Back to heat experiments
Hmmmm, you've completed an experiment whose results are quite tricky to explain.
Did you find that the hot water froze first? Under some conditions this can happen...
We started with two containers of water, which were identical in shape and held identical amounts of water. The only difference between the two was that the water in one was at a higher (uniform) temperature than the water in the other. Of course, if the hot water had started at 99.9° C, and the cold water at 0.01° C, then clearly under those circumstances, the initially cooler water would have frozen first. However, under some conditions the initially warmer water will freeze first -- if that happens, you have seen the Mpemba effect which describes the phenomenon.
How does it work you might ask? Several ideas have been put forward and no-one really is sure as to which effect plays the biggest role:
1. As the initially warmer water cools to the freezer temperature, it may lose significant amounts of water to evaporation. The reduced mass will make it easier for the warmer water to cool and freeze than the colder water.
2. A convection current may have been setup in the warmer water. As the warmer water cooled it lost heat primarily through the surface of the liquid faster than the colder water. This is due to a great temperature difference between the cold freezer air and the warm water. The water from the bottom of the cup then rose to the water surface, bringing more heat energy to the cold freezer air. As the current is greater in the warmer water than the cold water, a greater amount of liquid got exposed to the cold freezer air. Think of a fan forced oven, circulating the hot air through the oven heats the oven faster than just allowing the air to sit still... bakers have known this over a thousand of years!
More on temperature and water rising or falling
3. The surrounding air around the cups may have more movement around the warmer cup, therefore drawing heat energy away from the warmer cup more effectively.
4. Warm water holds less dissolved gas than cold water. There have been some suggestions that the presence of dissolved gases impede the production of convection currents in the colder water.
5. The cold water may have supercooled, therefore not forming a solid as quick as the hot water.
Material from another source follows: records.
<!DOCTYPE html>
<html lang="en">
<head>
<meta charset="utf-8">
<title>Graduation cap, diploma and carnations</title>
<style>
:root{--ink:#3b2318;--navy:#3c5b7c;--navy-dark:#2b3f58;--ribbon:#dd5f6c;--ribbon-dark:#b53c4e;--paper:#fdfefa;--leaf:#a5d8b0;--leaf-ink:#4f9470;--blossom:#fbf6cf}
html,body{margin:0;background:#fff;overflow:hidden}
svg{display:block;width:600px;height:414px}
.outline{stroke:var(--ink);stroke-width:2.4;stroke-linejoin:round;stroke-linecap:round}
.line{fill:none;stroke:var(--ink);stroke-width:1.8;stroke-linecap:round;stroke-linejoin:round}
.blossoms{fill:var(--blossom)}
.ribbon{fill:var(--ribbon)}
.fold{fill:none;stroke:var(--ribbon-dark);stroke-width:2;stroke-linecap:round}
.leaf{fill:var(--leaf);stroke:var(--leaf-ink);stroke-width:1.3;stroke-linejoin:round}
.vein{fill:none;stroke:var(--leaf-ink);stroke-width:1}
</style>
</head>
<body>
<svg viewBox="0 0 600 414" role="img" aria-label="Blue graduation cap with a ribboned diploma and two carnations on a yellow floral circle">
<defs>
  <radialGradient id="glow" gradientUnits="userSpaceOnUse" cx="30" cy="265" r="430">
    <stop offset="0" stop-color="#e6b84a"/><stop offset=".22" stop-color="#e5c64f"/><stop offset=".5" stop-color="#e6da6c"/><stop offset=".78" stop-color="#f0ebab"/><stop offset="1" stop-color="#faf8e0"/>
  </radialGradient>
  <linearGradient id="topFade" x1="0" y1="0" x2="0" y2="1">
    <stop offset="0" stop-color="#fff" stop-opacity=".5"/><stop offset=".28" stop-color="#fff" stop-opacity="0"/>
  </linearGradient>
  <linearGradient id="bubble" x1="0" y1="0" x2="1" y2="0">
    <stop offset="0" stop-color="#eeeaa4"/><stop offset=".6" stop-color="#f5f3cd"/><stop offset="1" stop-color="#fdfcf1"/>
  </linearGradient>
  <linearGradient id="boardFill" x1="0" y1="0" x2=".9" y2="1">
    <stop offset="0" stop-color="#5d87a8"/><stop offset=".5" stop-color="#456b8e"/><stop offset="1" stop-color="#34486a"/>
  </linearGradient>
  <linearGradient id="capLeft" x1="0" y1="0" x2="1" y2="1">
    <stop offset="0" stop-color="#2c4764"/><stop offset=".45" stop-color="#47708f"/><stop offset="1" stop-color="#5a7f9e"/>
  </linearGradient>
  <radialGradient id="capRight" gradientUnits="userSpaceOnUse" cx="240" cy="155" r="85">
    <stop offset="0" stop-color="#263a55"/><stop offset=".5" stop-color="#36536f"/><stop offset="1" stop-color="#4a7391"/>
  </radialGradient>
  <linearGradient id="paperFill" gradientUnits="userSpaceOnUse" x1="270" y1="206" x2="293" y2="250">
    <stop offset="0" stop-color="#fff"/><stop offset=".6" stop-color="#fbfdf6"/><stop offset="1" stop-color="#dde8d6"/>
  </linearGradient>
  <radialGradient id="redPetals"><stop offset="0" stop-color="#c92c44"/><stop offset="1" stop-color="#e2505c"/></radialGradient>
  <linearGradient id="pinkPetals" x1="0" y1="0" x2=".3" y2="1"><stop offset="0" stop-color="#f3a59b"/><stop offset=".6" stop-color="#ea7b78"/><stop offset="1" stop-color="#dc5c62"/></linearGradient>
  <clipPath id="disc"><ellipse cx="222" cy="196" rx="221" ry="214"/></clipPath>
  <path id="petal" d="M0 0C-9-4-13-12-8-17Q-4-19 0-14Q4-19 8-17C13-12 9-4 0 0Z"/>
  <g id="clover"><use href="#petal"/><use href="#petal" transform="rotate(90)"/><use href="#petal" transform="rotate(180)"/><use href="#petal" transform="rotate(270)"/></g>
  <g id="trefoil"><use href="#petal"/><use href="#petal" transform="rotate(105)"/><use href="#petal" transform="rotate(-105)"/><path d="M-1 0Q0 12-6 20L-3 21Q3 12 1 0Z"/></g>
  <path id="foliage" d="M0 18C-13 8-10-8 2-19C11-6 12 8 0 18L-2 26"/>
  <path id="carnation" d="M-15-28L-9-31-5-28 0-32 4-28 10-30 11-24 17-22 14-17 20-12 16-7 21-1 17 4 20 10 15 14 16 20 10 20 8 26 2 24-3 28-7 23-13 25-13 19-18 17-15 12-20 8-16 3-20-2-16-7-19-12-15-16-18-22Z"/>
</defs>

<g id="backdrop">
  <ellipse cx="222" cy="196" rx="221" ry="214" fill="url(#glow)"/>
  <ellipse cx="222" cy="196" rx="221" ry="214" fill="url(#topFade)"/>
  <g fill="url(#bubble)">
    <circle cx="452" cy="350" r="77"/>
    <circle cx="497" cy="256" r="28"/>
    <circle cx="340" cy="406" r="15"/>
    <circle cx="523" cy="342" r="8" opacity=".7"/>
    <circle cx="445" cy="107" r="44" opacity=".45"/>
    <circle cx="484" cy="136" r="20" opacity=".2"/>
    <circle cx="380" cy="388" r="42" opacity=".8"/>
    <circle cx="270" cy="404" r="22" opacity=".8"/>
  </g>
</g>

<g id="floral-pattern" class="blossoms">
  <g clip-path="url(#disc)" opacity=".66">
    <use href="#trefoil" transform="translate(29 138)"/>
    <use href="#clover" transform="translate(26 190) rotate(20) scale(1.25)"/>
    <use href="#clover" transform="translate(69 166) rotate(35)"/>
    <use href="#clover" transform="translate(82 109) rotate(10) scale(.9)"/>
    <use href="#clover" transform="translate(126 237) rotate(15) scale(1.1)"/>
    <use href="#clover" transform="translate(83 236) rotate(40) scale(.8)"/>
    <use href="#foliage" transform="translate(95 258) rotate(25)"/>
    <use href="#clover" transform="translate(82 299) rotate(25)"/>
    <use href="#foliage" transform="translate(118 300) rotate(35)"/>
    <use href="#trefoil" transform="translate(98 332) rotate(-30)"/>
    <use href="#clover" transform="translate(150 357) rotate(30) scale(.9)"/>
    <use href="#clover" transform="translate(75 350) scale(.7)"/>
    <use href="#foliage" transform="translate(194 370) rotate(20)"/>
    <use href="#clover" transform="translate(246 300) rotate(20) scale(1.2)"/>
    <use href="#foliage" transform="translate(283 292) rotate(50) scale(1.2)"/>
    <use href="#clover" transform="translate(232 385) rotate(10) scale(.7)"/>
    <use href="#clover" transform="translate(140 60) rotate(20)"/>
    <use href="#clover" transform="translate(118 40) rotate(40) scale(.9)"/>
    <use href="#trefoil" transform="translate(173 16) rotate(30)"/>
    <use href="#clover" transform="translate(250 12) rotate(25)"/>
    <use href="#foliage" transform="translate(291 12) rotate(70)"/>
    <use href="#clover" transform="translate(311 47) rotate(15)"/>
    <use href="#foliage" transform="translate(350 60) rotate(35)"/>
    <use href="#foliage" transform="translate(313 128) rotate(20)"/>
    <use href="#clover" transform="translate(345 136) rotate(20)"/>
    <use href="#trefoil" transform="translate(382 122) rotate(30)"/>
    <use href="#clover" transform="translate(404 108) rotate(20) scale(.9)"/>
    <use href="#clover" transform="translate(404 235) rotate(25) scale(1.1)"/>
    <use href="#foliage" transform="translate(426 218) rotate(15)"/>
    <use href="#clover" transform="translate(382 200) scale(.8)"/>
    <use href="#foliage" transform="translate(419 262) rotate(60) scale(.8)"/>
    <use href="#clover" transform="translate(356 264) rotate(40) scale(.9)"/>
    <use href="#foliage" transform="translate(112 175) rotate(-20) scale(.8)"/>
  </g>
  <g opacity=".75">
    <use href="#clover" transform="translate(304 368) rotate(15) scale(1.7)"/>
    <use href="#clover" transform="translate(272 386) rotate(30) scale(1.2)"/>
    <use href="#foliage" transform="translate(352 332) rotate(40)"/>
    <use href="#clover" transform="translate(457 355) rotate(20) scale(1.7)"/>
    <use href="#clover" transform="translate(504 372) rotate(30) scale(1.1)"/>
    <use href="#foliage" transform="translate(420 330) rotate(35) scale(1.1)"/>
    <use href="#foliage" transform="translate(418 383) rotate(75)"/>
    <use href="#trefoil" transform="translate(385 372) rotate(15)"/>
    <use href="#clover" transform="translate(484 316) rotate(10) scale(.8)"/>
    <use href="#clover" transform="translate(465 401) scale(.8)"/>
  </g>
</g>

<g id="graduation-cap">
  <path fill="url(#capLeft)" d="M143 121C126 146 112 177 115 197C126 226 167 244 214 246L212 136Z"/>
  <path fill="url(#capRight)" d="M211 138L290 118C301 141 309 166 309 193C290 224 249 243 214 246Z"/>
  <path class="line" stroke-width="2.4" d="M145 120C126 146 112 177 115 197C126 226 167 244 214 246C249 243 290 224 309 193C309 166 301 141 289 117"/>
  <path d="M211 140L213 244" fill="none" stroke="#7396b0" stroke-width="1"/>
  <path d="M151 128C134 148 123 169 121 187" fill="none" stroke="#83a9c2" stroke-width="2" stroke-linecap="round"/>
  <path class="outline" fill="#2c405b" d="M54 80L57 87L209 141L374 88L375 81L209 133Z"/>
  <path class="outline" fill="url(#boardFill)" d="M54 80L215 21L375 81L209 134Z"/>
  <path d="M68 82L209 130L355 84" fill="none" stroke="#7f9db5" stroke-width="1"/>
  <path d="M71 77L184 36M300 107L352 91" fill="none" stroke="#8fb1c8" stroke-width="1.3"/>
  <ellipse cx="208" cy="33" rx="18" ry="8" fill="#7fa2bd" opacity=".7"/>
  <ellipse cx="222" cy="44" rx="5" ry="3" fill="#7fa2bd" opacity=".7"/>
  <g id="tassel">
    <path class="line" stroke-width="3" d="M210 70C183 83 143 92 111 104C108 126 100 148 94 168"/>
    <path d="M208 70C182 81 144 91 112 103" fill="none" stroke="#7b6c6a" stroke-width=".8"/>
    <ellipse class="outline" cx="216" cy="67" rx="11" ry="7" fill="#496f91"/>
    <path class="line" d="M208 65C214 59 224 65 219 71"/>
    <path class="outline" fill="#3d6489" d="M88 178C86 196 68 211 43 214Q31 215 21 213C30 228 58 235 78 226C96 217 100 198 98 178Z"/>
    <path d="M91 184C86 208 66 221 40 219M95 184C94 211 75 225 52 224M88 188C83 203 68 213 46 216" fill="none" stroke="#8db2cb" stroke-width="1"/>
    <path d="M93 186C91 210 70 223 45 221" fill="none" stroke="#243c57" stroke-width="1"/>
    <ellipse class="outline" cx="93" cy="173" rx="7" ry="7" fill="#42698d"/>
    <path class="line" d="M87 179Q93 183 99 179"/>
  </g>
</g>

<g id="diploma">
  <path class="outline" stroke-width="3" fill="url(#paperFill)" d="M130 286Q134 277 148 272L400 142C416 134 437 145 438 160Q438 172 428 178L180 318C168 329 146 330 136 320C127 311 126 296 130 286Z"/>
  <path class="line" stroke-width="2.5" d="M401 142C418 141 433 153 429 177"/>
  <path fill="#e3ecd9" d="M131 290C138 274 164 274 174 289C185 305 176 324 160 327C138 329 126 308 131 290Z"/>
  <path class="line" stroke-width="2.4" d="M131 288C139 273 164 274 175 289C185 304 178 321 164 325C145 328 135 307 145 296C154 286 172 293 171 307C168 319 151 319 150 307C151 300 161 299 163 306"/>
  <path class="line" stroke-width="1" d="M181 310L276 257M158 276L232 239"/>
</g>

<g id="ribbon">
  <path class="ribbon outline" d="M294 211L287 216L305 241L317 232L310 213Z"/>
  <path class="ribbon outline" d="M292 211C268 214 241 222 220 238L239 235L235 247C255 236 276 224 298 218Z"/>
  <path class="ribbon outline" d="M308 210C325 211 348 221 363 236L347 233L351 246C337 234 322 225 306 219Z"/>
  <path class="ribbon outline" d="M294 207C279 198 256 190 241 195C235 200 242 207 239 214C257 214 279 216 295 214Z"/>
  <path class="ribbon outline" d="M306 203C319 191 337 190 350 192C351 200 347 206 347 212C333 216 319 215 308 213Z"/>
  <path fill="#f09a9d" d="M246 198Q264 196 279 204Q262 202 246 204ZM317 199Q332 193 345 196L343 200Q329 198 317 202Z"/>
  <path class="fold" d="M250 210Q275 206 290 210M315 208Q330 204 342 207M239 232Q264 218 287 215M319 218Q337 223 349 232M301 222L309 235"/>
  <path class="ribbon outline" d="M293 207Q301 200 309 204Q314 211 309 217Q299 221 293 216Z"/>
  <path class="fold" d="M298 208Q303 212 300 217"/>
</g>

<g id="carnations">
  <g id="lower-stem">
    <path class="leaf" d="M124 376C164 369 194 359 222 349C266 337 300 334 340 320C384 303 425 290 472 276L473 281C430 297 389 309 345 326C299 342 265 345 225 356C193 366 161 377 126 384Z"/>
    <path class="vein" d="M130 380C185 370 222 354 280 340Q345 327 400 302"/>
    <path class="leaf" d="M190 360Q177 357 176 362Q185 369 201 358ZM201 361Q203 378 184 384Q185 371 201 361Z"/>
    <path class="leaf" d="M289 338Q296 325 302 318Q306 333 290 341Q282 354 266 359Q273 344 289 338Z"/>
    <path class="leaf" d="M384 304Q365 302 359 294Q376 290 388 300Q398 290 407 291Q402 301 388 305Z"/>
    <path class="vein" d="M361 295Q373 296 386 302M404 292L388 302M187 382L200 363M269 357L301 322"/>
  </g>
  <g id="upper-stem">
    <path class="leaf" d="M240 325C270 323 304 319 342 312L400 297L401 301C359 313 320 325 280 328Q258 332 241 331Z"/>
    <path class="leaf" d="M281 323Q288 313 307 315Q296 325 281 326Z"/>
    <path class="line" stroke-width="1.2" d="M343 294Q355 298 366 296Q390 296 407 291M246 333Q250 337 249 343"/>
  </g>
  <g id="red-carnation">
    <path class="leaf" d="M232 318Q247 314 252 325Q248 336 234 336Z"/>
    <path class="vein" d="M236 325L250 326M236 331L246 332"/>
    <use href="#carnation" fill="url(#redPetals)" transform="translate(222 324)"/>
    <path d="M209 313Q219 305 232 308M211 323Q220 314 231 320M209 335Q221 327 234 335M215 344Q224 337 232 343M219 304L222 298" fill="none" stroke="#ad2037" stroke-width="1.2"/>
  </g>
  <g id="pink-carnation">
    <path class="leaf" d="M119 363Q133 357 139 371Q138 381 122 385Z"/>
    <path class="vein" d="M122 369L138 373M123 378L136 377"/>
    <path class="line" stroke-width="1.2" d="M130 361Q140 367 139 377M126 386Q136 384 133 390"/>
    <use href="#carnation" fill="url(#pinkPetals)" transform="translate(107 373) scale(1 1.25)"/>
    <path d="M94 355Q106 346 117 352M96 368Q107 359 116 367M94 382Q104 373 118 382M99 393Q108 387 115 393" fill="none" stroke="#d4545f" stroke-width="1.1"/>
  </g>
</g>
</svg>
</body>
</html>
Quote: I often put boiling water in the freezer. Then whenever I need boiling water, I simply defrost it. Gracie Allen.